_Your task:_ Each line holding the word "attrs" must appear in the answer, copied from the entries.

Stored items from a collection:

• • • •

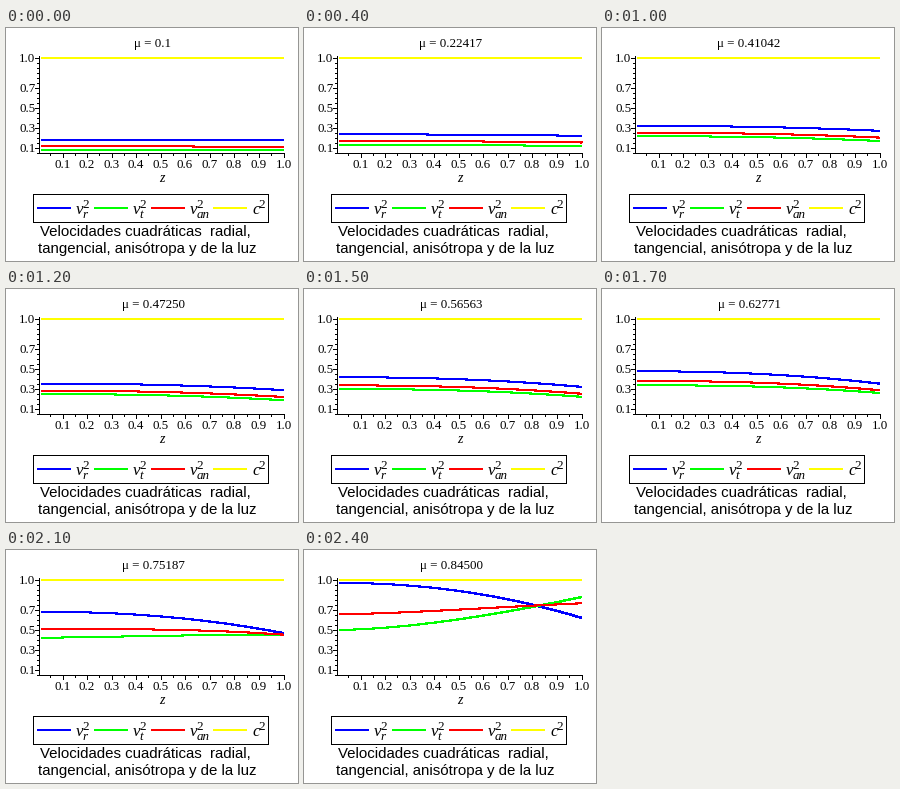
A matplotlib script for the animation above (2500 ms loop, 292 by 233 pixels).

```python
import numpy as np
import matplotlib.pyplot as plt
from matplotlib.animation import FuncAnimation
from matplotlib.patches import Rectangle

W, H, DPI = 292, 233, 100
PX = 72 / DPI  # points per pixel
FRAMES, INTERVAL = 25, 100
MU_FIRST, MU_LAST = .1, .845
LEFT, BASE = 33, 125
SERIF, SANS = "Liberation Serif", "Liberation Sans"
BLUE, GREEN, RED, YELLOW = "#0000ff", "#00ff00", "#ff0000", "#ffff00"

# Offset, growth, growth power and edge swing of each squared speed
SPEEDS = {
    BLUE: (.140, 1.40, 6.5, -.66),
    GREEN: (.036, .20, 4, 2.44),
    RED: (.073, .61, 6, 1.44),
}


def speed(mu, z, offset, growth, power, swing):
    centre = offset + .43 * mu + growth * mu**power
    return centre + swing * mu**9 * z**1.85 - .29 * mu**2 * z**2.3


def to_x(z):
    return 32.5 + 245.5 * z


def to_y(v):
    return 130 - 100 * v


fig = plt.figure(figsize=(W / DPI, H / DPI), dpi=DPI, facecolor="white")
ax = fig.add_axes([0, 0, 1, 1])
ax.set(xlim=(0, W), ylim=(H, 0))
ax.axis("off")


def line(xs, ys, color="black", width=1):
    return ax.plot(xs, ys, color=color, lw=width * PX, antialiased=False,
                   snap=True, solid_capstyle="butt")[0]


def text(x, y, s, size=13, family=SERIF, ha="left", style="normal"):
    return ax.text(x, y, s, fontsize=size * PX, family=family, ha=ha,
                   va="baseline", style=style)


def draw_axes():
    line([LEFT, LEFT], [28, BASE])
    line([LEFT, 278], [BASE, BASE])
    for i in range(1, 21):
        value = i / 20
        x, y = np.floor(to_x(value)), to_y(value)
        x_major = i % 2 == 0
        y_major = i in (2, 6, 10, 14, 20)
        line([x, x], [BASE, BASE + (4 if x_major else 2)])
        line([LEFT - (4 if y_major else 2), LEFT], [y, y])
        if x_major:
            text(x, 140, f"{value:.1f}", ha="center")
        if y_major:
            text(29.5, y + 4.5, f"{value:.1f}", ha="right")
    text(156, 154, "z", 14, ha="center", style="italic")


def draw_legend():
    ax.add_patch(Rectangle((27, 166), 235, 28, fill=False, lw=PX,
                           ec="black", antialiased=False, snap=True))
    entries = [(31, BLUE, "v", "r"), (88, GREEN, "v", "t"),
               (145, RED, "v", "an"), (207, YELLOW, "c", "")]
    for x, color, name, sub in entries:
        line([x, x + 34], [180, 180], color, 2)
        text(x + 39, 186, name, 17, style="italic")
        text(x + 45.5, 180, "2", 13)
        text(x + 45.5, 190, sub, 13, style="italic")


draw_axes()
draw_legend()
text(34, 208, "Velocidades cuadráticas  radial,", 15, SANS)
text(32.5, 225, "tangencial, anisótropa y de la luz", 15, SANS)
title = text(147, 19, "", ha="center")

xs = np.arange(35, 279)
z = (xs - to_x(0)) / (to_x(1) - to_x(0))
curves = {color: line([], [], color, 2) for color in SPEEDS}
line([35, 278], [to_y(1)] * 2, YELLOW, 2)


def update(step):
    mu = MU_FIRST + (MU_LAST - MU_FIRST) * step / (FRAMES - 1)
    title.set_text(f"μ = {mu:.5f}" if step else f"μ = {mu:.1f}")
    for color, curve in curves.items():
        curve.set_data(xs, to_y(speed(mu, z, *SPEEDS[color])))
    return [title, *curves.values()]


anim = FuncAnimation(fig, update, frames=FRAMES, interval=INTERVAL,
                     repeat=True, blit=False)
plt.show()
```
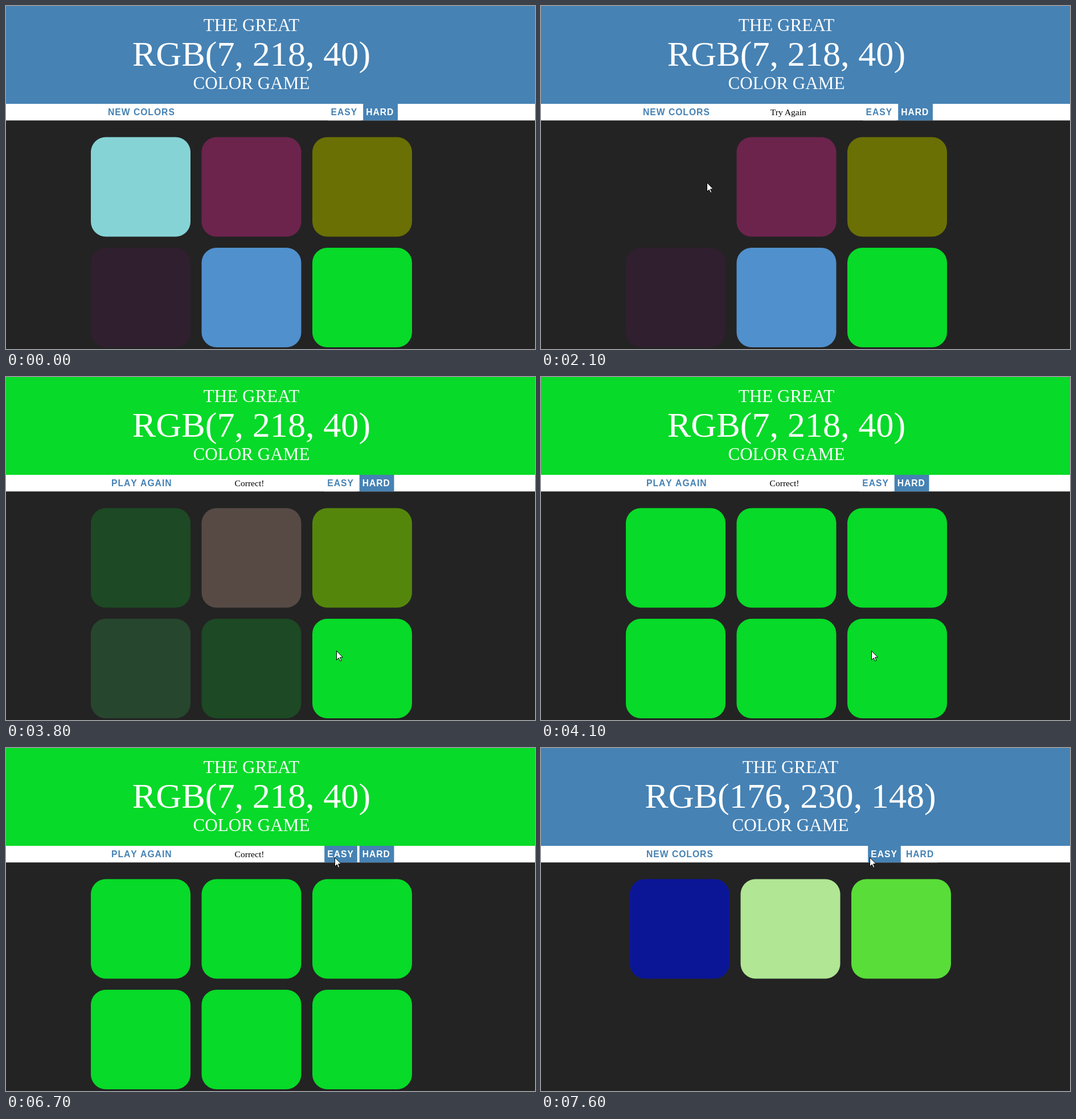
Animation of 929x603 px, one loop 8000 ms. Source, as an HTML page:

```html
<!DOCTYPE html>
<html lang="en">
<head>
<meta charset="utf-8">
<title>Color Game</title>
<style>
  html, body { margin: 0; width: 100%; height: 100%; overflow: hidden; background: #232323; }
  svg { display: block; width: 929px; height: 603px; }
  .head { font-family: "Liberation Serif", "Times New Roman", serif; fill: #fff; text-anchor: middle; }
  .btn { font: bold 15.7px "Liberation Sans", Arial, sans-serif; letter-spacing: .98px; font-kerning: none; }
  .msg { font: 15.56px "Liberation Serif", "Times New Roman", serif; }
</style>
</head>
<body>
<svg id="stage" viewBox="0 0 929 603" xmlns="http://www.w3.org/2000/svg"></svg>
<script>
const LOOP = 8000;
const BG = [35, 35, 35], BLUE = [70, 130, 180], WHITE = [255, 255, 255], GREEN = [7, 218, 40];
const HARD_SET = [[134, 211, 213], [108, 36, 77], [106, 112, 4], [48, 31, 47], [80, 144, 205], GREEN];
const EASY_SET = [[11, 22, 151], [176, 230, 148], [89, 221, 56]];

// Pointer way points: time, x, y
const PATH = [
  [600, 127, 97], [900, 212, 236], [1800, 212, 236], [2600, 462, 469],
  [3100, 462, 469], [3400, 580, 481], [4800, 580, 481], [5100, 504, 377],
  [5400, 504, 377], [5700, 460, 312], [5900, 481, 270], [6000, 481, 270],
  [6600, 577, 192]
];

const stage = document.getElementById('stage');

function add(tag, attrs, text) {
  const el = document.createElementNS(stage.namespaceURI, tag);
  set(el, attrs);
  if (text) el.textContent = text;
  return stage.appendChild(el);
}

function set(el, attrs) {
  for (const k in attrs) el.setAttribute(k, attrs[k]);
}

const rgb = c => `rgb(${c.map(Math.round).join(',')})`;
const mix = (a, b, k) => a.map((v, i) => v + (b[i] - v) * k);

// Progress of a colour fade, one level per 100 ms
function fade(t, start, levels) {
  if (t < start) return 0;
  const i = Math.floor((t - start) / 100);
  return i < levels.length ? levels[i] : 1;
}

add('rect', { width: 929, height: 603, fill: rgb(BG) });
const banner = add('rect', { width: 929, height: 172 });
const title = [['THE GREAT', 31.12, 43.8], ['', 62.24, 105.2], ['COLOR GAME', 31.12, 146.2]]
  .map(([s, size, y]) => add('text', { class: 'head', 'font-size': size, y }, s));
add('rect', { y: 172, width: 929, height: 29.2, fill: '#fff' });

const reset = add('text', { class: 'btn', y: 191.8, fill: rgb(BLUE) });
const message = add('text', { class: 'msg', y: 192 });

function makeMode(label, width) {
  const box = add('rect', { y: 172, width, height: 29.2 });
  const text = add('text', { class: 'btn', y: 191.8 }, label);
  return (x, on) => {
    set(box, { x, fill: rgb(mix(WHITE, BLUE, on)) });
    set(text, { x: x + 5, fill: rgb(mix(BLUE, WHITE, on)) });
  };
}
const easy = makeMode('EASY', 57.6), hard = makeMode('HARD', 60.8);

const tiles = HARD_SET.map((c, i) => add('rect', {
  y: i < 3 ? 230.5 : 425, width: 175, height: 175, rx: 26.25
}));

const pointer = add('path', {
  d: 'M.5 .5V16.4L4.2 12.9L6.7 18.5L9 17.5L6.5 11.9H11.5Z',
  fill: '#fff', stroke: '#000', 'stroke-width': 1
});

function pointerAt(t) {
  const i = PATH.findIndex(p => p[0] > t);
  if (i < 0) return PATH[PATH.length - 1].slice(1);
  const [t0, x0, y0] = PATH[i - 1], [t1, x1, y1] = PATH[i];
  const u = (t - t0) / (t1 - t0), k = u * u * (3 - 2 * u);
  return [x0 + (x1 - x0) * k, y0 + (y1 - y0) * k];
}

function tileColor(i, t) {
  if (t >= 7200) return mix(GREEN, EASY_SET[i], fade(t, 7200, [.2, .2, .7, .95]));
  let c = HARD_SET[i];
  if (i === 0) c = mix(c, BG, fade(t, 1400, [.12, .7]));
  if (i === 4) c = mix(c, BG, fade(t, 3000, [.23, .75]));
  return mix(c, GREEN, fade(t, 3800, [.21, .21, .78]));
}

function draw(time) {
  const t = Math.floor(time % LOOP / 100) * 100;
  const won = t >= 3800 && t < 7200, isEasy = t >= 7200;
  const shift = isEasy ? 7 : 0;

  set(banner, { fill: rgb(won ? GREEN : BLUE) });
  title[1].textContent = isEasy ? 'RGB(176, 230, 148)' : 'RGB(7, 218, 40)';
  title.forEach(el => set(el, { x: 431 + shift }));

  reset.textContent = won ? 'PLAY AGAIN' : 'NEW COLORS';
  set(reset, { x: won || isEasy ? 185 : 179 });
  message.textContent = won ? 'Correct!' : t >= 1400 && !isEasy ? 'Try Again' : '';
  set(message, { x: won ? 401.6 : 402.8 });

  const left = isEasy ? 574.2 : won ? 559.2 : 565.5;
  easy(left, isEasy ? 1 : fade(t, 6500, [.15, .75]));
  hard(isEasy ? 636 : won ? 620.7 : 627.2, isEasy ? 0 : 1);

  tiles.forEach((el, i) => {
    const shown = !isEasy || i < 3;
    set(el, { x: 149 + shift + 194.5 * (i % 3), display: shown ? 'inline' : 'none' });
    if (shown) set(el, { fill: rgb(tileColor(i, t)) });
  });

  const visible = t >= PATH[0][0];
  set(pointer, { display: visible ? 'inline' : 'none' });
  if (visible) set(pointer, { transform: `translate(${pointerAt(t).map(Math.round)})` });
}

const begin = performance.now();
function tick() {
  draw(performance.now() - begin);
  requestAnimationFrame(tick);
}
tick();
</script>
</body>
</html>
```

• • • •

_Response below:_
function add(tag, attrs, text) {
  set(el, attrs);
function set(el, attrs) {
  for (const k in attrs) el.setAttribute(k, attrs[k]);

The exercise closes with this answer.